Speaking yesterday in the Kenyan capital, Nairobi, at the start of a 10-day tour of the Great Lakes region, Mrs Ogata said the need for aid to refugees in Kosovo should not overshadow the requirements of victims of other conflicts.
"Kosovo as an emergency appeal is getting a quicker response because of its proximity to important aid agencies, the media and world powers. Some of the [African] programmes do not get money, especially dragged- on refugee situations that do not lead to solutions.
"The Europeans are very much interested in Kosovo refugees. Maybe they are less interested in Africa," she said.
According to UN figures, 15 times more money - $1.60 (pounds 1) - is spent each day on each refugee from Kosovo, than on each African in a similar situation (11 cents or 7 pence). The UNHCR devotes 50 per cent of its resources to African refugees.
Mrs Ogata's tour is to include Rwanda, Burundi and the Democratic Republic of Congo (DRC).
Tens of thousands of people have fled eastern Congo for Tanzania since rebels began a campaign 11 months ago against President Laurent Kabila.
Both Burundi and Rwanda have seen decades of political unrest which has forced hundreds of thousands of people to seek refuge abroad, mostly in Tanzania. Mrs Ogata's trip will also take her to a camp in Congo which is home to about 145,000 refugees from Angola's 24-year civil war.
Mrs Ogata said there were currently 700,000 refugees in the Great Lakes region but that the crisis was more than one of statistics.
"It is really not just a question of numbers but of the complexities, the impact on the whole stability of the region, the misery of the people," she said.
According to UN figures from the beginning of this year, Africa has 3.3 million refugees and 2.1 million people who are displaced within their own countries. The total represents about one-third of the world's 16.8 million refugees and displaced people.
Mrs Ogata's visit coincided with Africa Refugee Day on Sunday which marked the anniversary of the signing of the African Refugee Convention by African nations. Thirty years later, the number of African refugees continues to rise.
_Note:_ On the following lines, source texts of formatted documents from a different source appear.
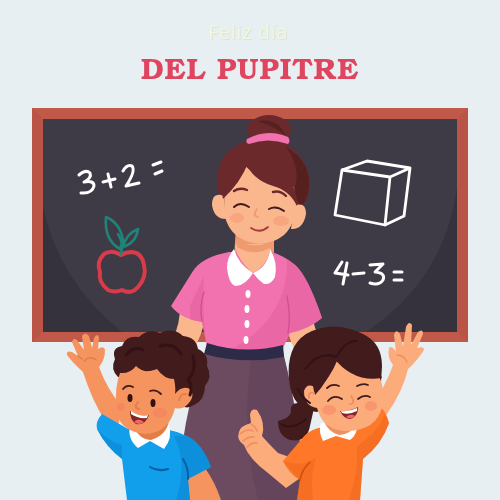
<!DOCTYPE html>
<html lang="es">
<head>
<meta charset="utf-8">
<title>Feliz día del pupitre</title>
<style>
:root {
  --paper: #e8eff3;
  --title: #e0455f;
  --greeting: #f3f8e4;
  --greeting-edge: #d9e3d3;
  --frame: #c1594b;
  --frame-dark: #a94b41;
  --slate: #3e3b46;
  --slate-dark: #35323d;
  --chalk: #ffffff;
  --apple: #d93b4a;
  --leaf: #1f8377;
  --teacher-hair: #6c292b;
  --teacher-hair-dark: #56201f;
  --teacher-skin: #fab78e;
  --teacher-shade: #f09a70;
  --blouse: #f172ae;
  --blouse-dark: #e762a1;
  --skirt: #6c4b60;
  --skirt-dark: #5d3f54;
  --belt: #2e2b49;
  --kid-hair: #421b1c;
  --kid-hair-dark: #321214;
  --boy-skin: #f5945e;
  --boy-shade: #e47c47;
  --girl-skin: #fcab7b;
  --girl-shade: #f08f5e;
  --blue: #119eeb;
  --blue-dark: #0b83d0;
  --orange: #ff782a;
  --orange-dark: #ee6419;
  --blush: #f5775f;
}
* { box-sizing: border-box; margin: 0; }
html, body { width: 500px; height: 500px; overflow: hidden; }
.card { position: relative; width: 500px; height: 500px; overflow: hidden; background: var(--paper); }
.heading { position: absolute; inset: 19px 0 auto; display: flex; flex-direction: column; align-items: center; font-weight: 400; }
.greeting {
  font: 400 20px/26px "Open Sans", sans-serif; letter-spacing: .6px; margin-right: 4px;
  color: var(--greeting); text-shadow: 0 0 1px var(--greeting-edge), 1px 1px 1px var(--greeting-edge);
}
.occasion { width: 250px; margin-top: 4px; text-align: center; white-space: nowrap; font: 700 29px/36px "TeX Gyre Bonum", "TeX Gyre Schola", serif; letter-spacing: 1px; color: var(--title); display: flex; justify-content: center; }
.scene { position: absolute; inset: 0; width: 500px; height: 500px; }
.line { fill: none; stroke-linecap: round; stroke-linejoin: round; }
.chalk { stroke: var(--chalk); stroke-width: 3; }
.feature { stroke: var(--kid-hair); stroke-width: 1.8; }
</style>
</head>
<body>
<main class="card">
  <h1 class="heading">
    <span class="greeting">Feliz día</span>
    <span class="occasion">DEL PUPITRE</span>
  </h1>
  <svg class="scene" viewBox="0 0 500 500" role="img" aria-label="Una maestra con dos alumnos delante de una pizarra">
    <defs>
      <clipPath id="slate-area"><rect x="43" y="119" width="414" height="213"/></clipPath>
      <clipPath id="blouse-area"><path d="M229 252Q202 257 193 271L171 306Q181 319 202 322L207 347Q244 358 283 348L290 333Q309 329 322 318Q307 274 294 264Q284 256 272 252Z"/></clipPath>
      <clipPath id="skirt-area"><path d="M206 350Q244 362 283 352Q300 420 306 500H178Q180 420 206 350Z"/></clipPath>
    </defs>

    <g id="blackboard">
      <rect x="32" y="108" width="436" height="234" fill="var(--frame)"/>
      <path d="M32 108L43 119V332L32 342ZM468 108L457 119V332L468 342Z" fill="var(--frame-dark)" opacity=".35"/>
      <rect x="43" y="119" width="414" height="213" fill="var(--slate)"/>
      <g clip-path="url(#slate-area)" fill="var(--slate-dark)">
        <path d="M43 206Q58 280 122 332H43Z"/>
        <path d="M457 186Q446 278 366 332H457Z"/>
      </g>
    </g>

    <g id="chalk-drawings" class="line">
      <g class="chalk">
        <path d="M79 175Q86 169 90 173Q92 178 84 182Q94 180 94 186Q92 194 81 193"/>
        <path d="M103 182L115 179M108 174L111 187"/>
        <path d="M123 171Q127 164 132 166Q136 171 126 186L139 183"/>
        <path d="M153 165L161 162M155 174L162 171"/>
        <path d="M342 262L335 273L348 275M347 263L343 284"/>
        <path d="M353 274L364 273"/>
        <path d="M370 265L383 264L375 272Q386 273 383 280Q379 286 370 283"/>
        <path d="M394 272L402 272M394 280L402 280"/>
        <path d="M342 170L390 177L385 225L335 215ZM342 170L367 161L410 168L390 177M410 168L404 216L385 225" stroke-width="2.8"/>
      </g>
      <path d="M121 255Q112 249 104 254Q96 262 100 272Q98 282 108 290Q115 293 122 290Q131 295 138 287Q147 277 144 265Q142 253 132 252Q126 252 121 255Z" stroke="var(--apple)" stroke-width="4"/>
      <path d="M121 254Q124 243 118 234M120 249Q104 240 106 217Q120 223 123 240L120 249ZM123 247Q126 234 138 229Q136 243 123 247" stroke="var(--leaf)" stroke-width="2.6"/>
    </g>

    <g id="teacher">
      <path d="M180 312L205 318Q202 336 193 350L166 352Q178 334 180 312Z" fill="var(--teacher-skin)"/>
      <path d="M287 327L313 320Q316 334 325 350L298 354Q290 344 287 327Z" fill="var(--teacher-skin)"/>
      <ellipse cx="269" cy="130" rx="22" ry="15" fill="var(--teacher-hair)"/>
      <path d="M258 121Q278 118 286 136Q278 128 258 121Z" fill="var(--teacher-hair-dark)"/>
      <path d="M217 190Q214 153 244 142Q273 133 293 149Q312 166 309 190Q308 202 300 209L225 205Z" fill="var(--teacher-hair)"/>
      <path d="M286 147Q314 163 308 193Q306 202 300 208L294 190Q302 169 286 147Z" fill="var(--teacher-hair-dark)"/>
      <path d="M247 139Q267 128 288 137Q291 141 288 144Q268 137 249 144Q245 143 247 139Z" fill="var(--blouse)"/>
      <path d="M236 226H274V258Q262 277 248 275L234 258Z" fill="var(--teacher-shade)"/>
      <path d="M224 196Q212 191 212 205Q214 219 226 219ZM294 206Q306 201 306 214Q303 230 291 229Z" fill="var(--teacher-skin)"/>
      <path d="M224 191Q235 181 244 165Q261 181 294 187L296 204Q295 225 284 235Q270 246 254 243Q231 239 225 217Z" fill="var(--teacher-skin)"/>
      <path d="M223 199Q219 184 228 171Q237 161 248 163Q241 182 223 199ZM245 162Q270 163 286 177Q297 186 297 206Q289 190 273 186Q253 180 245 162Z" fill="var(--teacher-hair)"/>
      <g class="line feature">
        <path d="M234 207Q240 201 249 207M269 209Q276 205 284 211" stroke-width="2"/>
        <path d="M234 191Q240 187 247 190M273 192Q280 190 286 196" stroke="var(--teacher-hair)" stroke-width="2.4"/>
        <path d="M257 209Q252 216 258 217" stroke="var(--teacher-shade)"/>
        <path d="M251 228Q260 234 268 227" stroke="#a63c40"/>
      </g>
      <g fill="var(--blush)" opacity=".28"><ellipse cx="237" cy="218" rx="7" ry="5"/><ellipse cx="281" cy="221" rx="8" ry="5"/></g>
      <g clip-path="url(#blouse-area)">
        <rect x="165" y="245" width="165" height="115" fill="var(--blouse)"/>
        <path d="M287 260Q288 320 228 351L290 360L330 315V250ZM204 276Q202 320 207 348L190 340V306Z" fill="var(--blouse-dark)" opacity=".65"/>
      </g>
      <path d="M202 321Q199 307 204 292M288 333Q291 317 287 296" class="line" stroke="#d44d91" stroke-width="1.3"/>
      <path d="M234 249Q238 264 253 273Q268 267 270 249Q278 262 275 277Q271 285 264 284Q258 280 253 273Q246 285 236 286Q229 285 227 268Q227 257 234 249Z" fill="#fff"/>
      <path d="M235 247Q239 262 253 273Q268 265 270 249V244H236Z" fill="var(--teacher-skin)"/>
      <path d="M237 241Q256 249 270 242V248Q254 257 237 247Z" fill="var(--teacher-shade)"/>
      <g fill="#fff"><ellipse cx="248" cy="294" rx="2.5" ry="4"/><ellipse cx="247" cy="309" rx="2.5" ry="4"/><ellipse cx="247" cy="324" rx="2.5" ry="4"/><ellipse cx="246" cy="340" rx="2.5" ry="4"/></g>
      <g clip-path="url(#skirt-area)">
        <rect x="175" y="345" width="140" height="155" fill="var(--skirt)"/>
        <path d="M252 354Q240 430 258 500H315V345Z" fill="var(--skirt-dark)" opacity=".45"/>
      </g>
      <path d="M207 343Q244 355 283 345L284 357Q244 365 204 354Z" fill="var(--belt)"/>
    </g>

    <g id="boy">
      <path d="M83 372Q72 362 67 355Q66 350 72 352L78 356L72 342Q73 337 77 340L84 350L82 336Q85 331 89 336L92 348L94 338Q98 332 99 338L98 349Q104 345 105 350Q105 360 99 367Q107 389 122 407L116 436L104 419Q92 400 83 372Z" fill="var(--boy-skin)"/>
      <path d="M84 361Q90 355 96 360M78 356L82 359" class="line" stroke="var(--boy-shade)" stroke-width="1.4"/>
      <path d="M187 470L205 468Q215 482 221 500H188Z" fill="var(--boy-skin)"/>
      <path d="M128 429L102 414Q95 422 97 429Q106 447 122 459L127 500H190L188 479L211 467Q202 443 187 436Q176 431 165 429Z" fill="var(--blue)"/>
      <path d="M174 436Q188 463 176 500H190L188 479L211 467Q202 443 187 436ZM97 429Q108 441 122 445V459Q106 447 97 429Z" fill="var(--blue-dark)" opacity=".55"/>
      <path d="M150 467Q158 472 168 469M188 479Q189 469 183 459" class="line" stroke="#075fa4" stroke-width="2"/>
      <path d="M130 425L169 425Q173 438 164 449L150 441L138 448Q127 439 130 425Z" fill="#fff"/>
      <path d="M132 420H169Q167 435 151 440Q136 439 132 420Z" fill="var(--boy-shade)"/>
      <path d="M118 377Q110 369 115 359Q111 348 122 346Q126 335 139 337Q148 328 160 333Q173 327 183 336Q196 337 198 349Q209 354 207 366Q213 377 205 386Q205 400 194 405Q185 411 177 402L156 370Z" fill="var(--kid-hair)"/>
      <path d="M120 373Q130 374 136 366Q145 375 157 369Q164 379 174 379Q176 388 175 394Q182 385 190 389Q196 396 187 405Q182 410 175 408Q169 433 145 434Q116 431 116 405Q115 386 120 373Z" fill="var(--boy-skin)"/>
      <path d="M193 356Q197 370 188 380Q193 386 190 395M126 355Q134 345 143 350M160 346Q174 342 181 354" class="line" stroke="var(--kid-hair-dark)" stroke-width="3"/>
      <path d="M179 400Q181 393 186 394" class="line" stroke="var(--boy-shade)" stroke-width="1.8"/>
      <g fill="var(--kid-hair-dark)"><ellipse cx="130" cy="398" rx="2.5" ry="4"/><ellipse cx="153" cy="403" rx="2.5" ry="4"/></g>
      <path d="M123 389Q127 384 133 387M150 391Q156 389 161 394" class="line feature" stroke-width="2.2"/>
      <path d="M138 402Q133 408 139 409" class="line" stroke="var(--boy-shade)" stroke-width="1.8"/>
      <path d="M130 411Q140 417 149 415Q145 426 136 424Q130 420 130 411Z" fill="#84252c"/>
      <path d="M131 411Q140 417 148 415L147 418Q138 419 131 414Z" fill="#fff"/>
      <path d="M134 422Q138 417 144 422Q140 426 134 422Z" fill="#f0655f"/>
      <g fill="var(--blush)" opacity=".4"><ellipse cx="121" cy="407" rx="4" ry="4"/><ellipse cx="160" cy="413" rx="7" ry="5"/></g>
    </g>

    <g id="girl">
      <path d="M300 403Q290 402 291 411Q291 418 278 421Q278 436 290 440Q307 443 310 426L314 408Z" fill="var(--kid-hair)"/>
      <path d="M281 424Q292 431 306 419" class="line" stroke="var(--kid-hair-dark)" stroke-width="2"/>
      <path d="M393 365Q387 358 389 348Q391 345 395 350L396 352L394 335Q396 328 400 334L403 346L406 327Q409 320 412 325L411 345L418 332Q423 328 423 334L417 348Q424 346 424 350Q417 361 408 369Q403 391 387 414L378 428L369 407Q384 391 393 365Z" fill="var(--girl-skin)"/>
      <path d="M397 355Q404 355 407 362" class="line" stroke="var(--girl-shade)" stroke-width="1.4"/>
      <path d="M295 459L278 453Q267 442 262 436Q266 423 257 410Q251 408 250 415L251 423Q240 426 239 432Q236 440 244 445Q249 459 268 473L286 488L303 476Z" fill="var(--girl-skin)"/>
      <path d="M240 434Q247 428 253 431M243 441Q249 436 254 437M247 447Q252 442 257 443M251 424Q256 427 257 431" class="line" stroke="var(--girl-shade)" stroke-width="1.6"/>
      <path d="M318 428Q307 431 300 441L283 461Q289 474 300 480L297 500H360L363 459Q382 444 389 423Q386 411 380 407L366 424Z" fill="var(--orange)"/>
      <path d="M283 461L300 480L297 500H313Q310 476 316 457Q306 468 283 461ZM363 459Q382 444 389 423L385 414Q376 435 357 446Q359 470 349 500H360Z" fill="var(--orange-dark)" opacity=".5"/>
      <path d="M300 480Q302 469 310 462" class="line" stroke="#cf4f12" stroke-width="1.6"/>
      <path d="M321 423Q318 431 323 441L336 436L350 440Q358 434 357 424Z" fill="#fff"/>
      <path d="M324 421H358Q353 434 339 435Q328 432 324 421Z" fill="var(--girl-shade)"/>
      <path d="M289 380Q286 347 306 334Q333 319 363 334Q382 343 382 366L381 382L317 412Q292 410 289 380Z" fill="var(--kid-hair)"/>
      <path d="M318 389Q307 381 304 391Q304 406 317 408Q323 431 347 431Q377 430 382 407Q386 389 378 374Q351 378 337 361Q330 378 318 389Z" fill="var(--girl-skin)"/>
      <path d="M336 360Q327 383 315 395Q309 376 320 359ZM333 357Q349 347 377 366L382 378Q353 383 333 357Z" fill="var(--kid-hair)"/>
      <path d="M336 357Q320 350 305 369M337 356Q345 341 357 341M298 389Q302 398 310 403" class="line" stroke="var(--kid-hair-dark)" stroke-width="2"/>
      <path d="M309 398Q308 391 314 393" class="line" stroke="var(--girl-shade)" stroke-width="1.8"/>
      <path d="M328 401Q334 394 342 399M358 399Q364 394 370 397M327 388Q332 383 339 386M357 386Q363 383 368 385" class="line feature"/>
      <path d="M351 396Q356 404 350 404" class="line" stroke="var(--girl-shade)" stroke-width="1.8"/>
      <path d="M340 411Q349 412 358 407Q358 417 350 419Q344 419 340 411Z" fill="#84252c"/>
      <path d="M341 411Q349 412 357 408L357 411Q349 415 342 413Z" fill="#fff"/>
      <path d="M346 417Q351 413 355 416Q351 420 346 417Z" fill="#f0655f"/>
      <g fill="var(--blush)" opacity=".4"><ellipse cx="329" cy="410" rx="7" ry="5"/><ellipse cx="371" cy="406" rx="6" ry="5"/></g>
    </g>
  </svg>
</main>
</body>
</html>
Calling the anniversary a "sad day for Africa", Kenya's independent Sunday Nation newspaper lambasted Africa's leaders for the ongoing refugee crises.
"African leaders must see in the 3.3 million African refugees evidence of their failure to reconcile the continent and rise to the call of the myriad of problems that bedevil it," the newspaper said in its lead editorial. "The time has come for Africa to stop being a manufacturer of wars and refugees."
The East African Standard, Kenya's second daily, added that the international community "has been fairly generous so far", but warned that African countries, after more than 30 years of independence from colonial rule, had to begin looking after their own affairs.
Congolese rebels arrived in the Zambian capital, Lusaka, yesterday ahead of a ceasefire summit on Saturday.